Since 1997, the Wild Ones Lorrie Otto Seeds for Education grant program has been connecting thousands of children with nature from preschool to high school. Garden projects need to be learner-based, hands-on and incorporate ecological concepts. Children must be involved in the planning of the project as well as the planting and maintenance.

This year, Wild Ones awarded a total of 10 grants to schools, churches and other nonprofits across the country. Look for the Seeds for Education application on wildones.org starting mid July if interested in a grant for your organization. Children K – 12 must be involved in the planning to the execution of the garden.

To date, 253 Wild Ones Seeds for Educations grants have funded native plants and seeds for hands-on outdoor learning sites for preschool-12th graders.

See awardee list.


2 Responses to “Wild Ones Awards 10 Seeds for Education Grants”

  1. Eric Grant


    Our director, Rachel Chanel Adams, has a philanthropic outreach with a peer-to-peer non-profit learning center in Port-Au-Prince, Haiti called Bisou Bisou Haiti. They are looking to implement ways to teach the students about sustainability, gardening, and protecting the planet.

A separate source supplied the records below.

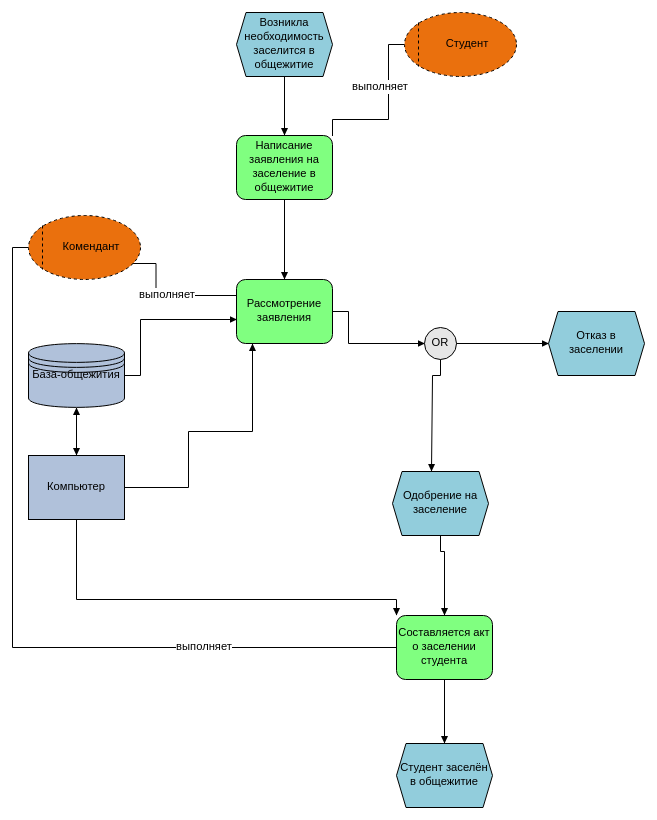
<!DOCTYPE html>
<html lang="ru">
<head>
<meta charset="utf-8">
<title>Заселение в общежитие</title>
<style>
:root {
  --paper: #ffffff;
  --ink: #000000;
  --event: #92cddc;
  --function: #80ff80;
  --role: #ea700d;
  --system: #b0c1da;
  --gate: #e6e6e6;
}
* { box-sizing: border-box; }
html, body { margin: 0; }
body { width: 657px; height: 820px; overflow: hidden; background: var(--paper); }
.diagram {
  position: relative;
  width: 657px;
  height: 820px;
  overflow: hidden;
  color: var(--ink);
  font: 11.2px/13.8px "Liberation Sans", Arial, sans-serif;
}
.shapes { position: absolute; left: 0; top: 0; display: block; }
.shapes .node { stroke: var(--ink); stroke-width: 1; }
.event { fill: var(--event); }
.function { fill: var(--function); }
.role { fill: var(--role); stroke-dasharray: 3 3; }
.system { fill: var(--system); }
.gate { fill: var(--gate); }
.links { fill: none; stroke: var(--ink); stroke-width: 1; }
.label {
  position: absolute;
  display: flex;
  align-items: center;
  justify-content: center;
  width: 96px;
  height: 64px;
  text-align: center;
  white-space: nowrap;
}
.link-label {
  position: absolute;
  width: 56px;
  height: 14px;
  background: var(--paper);
  text-align: center;
  white-space: nowrap;
}
</style>
</head>
<body>
<main class="diagram">
  <svg class="shapes" width="657" height="820" viewBox="0 0 657 820" aria-hidden="true">
    <defs>
      <marker id="arrow" markerUnits="userSpaceOnUse" markerWidth="8" markerHeight="8" refX="7" refY="4" orient="auto-start-reverse">
        <polygon points="0,0.5 7.5,4 0,7.5" fill="black"/>
      </marker>
      <polygon id="event-shape" points="0,32 9.5,0 86.5,0 96,32 86.5,64 9.5,64"/>
      <rect id="function-shape" width="96" height="64" rx="9"/>
      <g id="role-shape">
        <ellipse cx="56" cy="32" rx="56" ry="32"/>
        <line x1="14" y1="10" x2="14" y2="54"/>
      </g>
    </defs>

    <g class="links">
      <path d="M284.5 76V135" marker-end="url(#arrow)"/>
      <path d="M404 44.500H388.500V119.500H332.500V136"/>
      <path d="M284.500 199V279" marker-end="url(#arrow)"/>
      <path d="M132 263.500H156V295.500H237"/>
      <path d="M124 375.500H140.500V319.500H236.500" marker-end="url(#arrow)"/>
      <path d="M124 487.500H188.500V431.500H252.500V344" marker-end="url(#arrow)"/>
      <path d="M76.500 408V455" marker-start="url(#arrow)" marker-end="url(#arrow)"/>
      <path d="M332 311.500H348.500V343.500H424.500" marker-end="url(#arrow)"/>
      <path d="M456 343.500H548.500" marker-end="url(#arrow)"/>
      <path d="M440.500 359V375.500H432.500L431.500 471" marker-end="url(#arrow)"/>
      <path d="M440.500 535V551.500H444.500V615" marker-end="url(#arrow)"/>
      <path d="M76.500 519V599.500H396.500V615" marker-end="url(#arrow)"/>
      <path d="M28 247.500H12.500V647.500H397"/>
      <path d="M444.500 679V743" marker-end="url(#arrow)"/>
    </g>

    <use class="node event" href="#event-shape" x="236.500" y="12.500"/>
    <use class="node event" href="#event-shape" x="548.500" y="311.500"/>
    <use class="node event" href="#event-shape" x="392.500" y="471.500"/>
    <use class="node event" href="#event-shape" x="396.500" y="743.500"/>

    <use class="node function" href="#function-shape" x="236.500" y="135.500"/>
    <use class="node function" href="#function-shape" x="236.500" y="279.500"/>
    <use class="node function" href="#function-shape" x="396.500" y="615.500"/>

    <use class="node role" href="#role-shape" x="404.500" y="12.500"/>
    <use class="node role" href="#role-shape" x="28.500" y="215.500"/>

    <g class="node system">
      <path d="M28.500 353V398C28.500 410.500 124.500 410.500 124.500 398V353C124.500 340.500 28.500 340.500 28.500 353Z"/>
      <path fill="none" d="M28.500 353C28.500 365.500 124.500 365.500 124.500 353M28.500 358C28.500 370.500 124.500 370.500 124.500 358M28.500 363C28.500 375.500 124.500 375.500 124.500 363"/>
      <rect x="28.500" y="455.500" width="96" height="64"/>
    </g>
    <circle class="node gate" cx="440.500" cy="343.500" r="16"/>
  </svg>

  <div class="label" style="left:236px;top:12px">Возникла<br>необходимость<br>заселится в<br>общежитие</div>
  <div class="label" style="left:419px;top:12px">Студент</div>
  <div class="label" style="left:236px;top:135px">Написание<br>заявления на<br>заселение в<br>общежитие</div>
  <div class="label" style="left:43px;top:215px">Комендант</div>
  <div class="label" style="left:236px;top:279px">Рассмотрение<br>заявления</div>
  <div class="label" style="left:28px;top:343px">База-общежития</div>
  <div class="label" style="left:28px;top:455px">Компьютер</div>
  <div class="label" style="left:392px;top:311px">OR</div>
  <div class="label" style="left:548px;top:311px">Отказ в<br>заселении</div>
  <div class="label" style="left:392px;top:471px">Одобрение на<br>заселение</div>
  <div class="label" style="left:396px;top:615px">Составляется акт<br>о заселении<br>студента</div>
  <div class="label" style="left:396px;top:743px">Студент заселён<br>в общежитие</div>

  <div class="link-label" style="left:352px;top:80px">выполняет</div>
  <div class="link-label" style="left:139px;top:288px">выполняет</div>
  <div class="link-label" style="left:176px;top:640px">выполняет</div>
</main>
</body>
</html>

    Do you know of any programs that would donate to the creation of a garden at the center in Port-Au-Prince or would sponsor some of the students with a travel grant to come to the US and learn about the learn the practice in order to return to PAP and teach the students there? Any information would be helpful.

    More information can be found about the partnership can be found here:



    • janetrothe


      Thank you for contacting Wild Ones. I am not aware of a program in your area that would support the creation of a garden.

      I would suggest investigating the below organizations to see if they may be helpful.


      I wish you the best in creating a pollinator garden! It’s always fun to hear from folks that are working to create a better environment.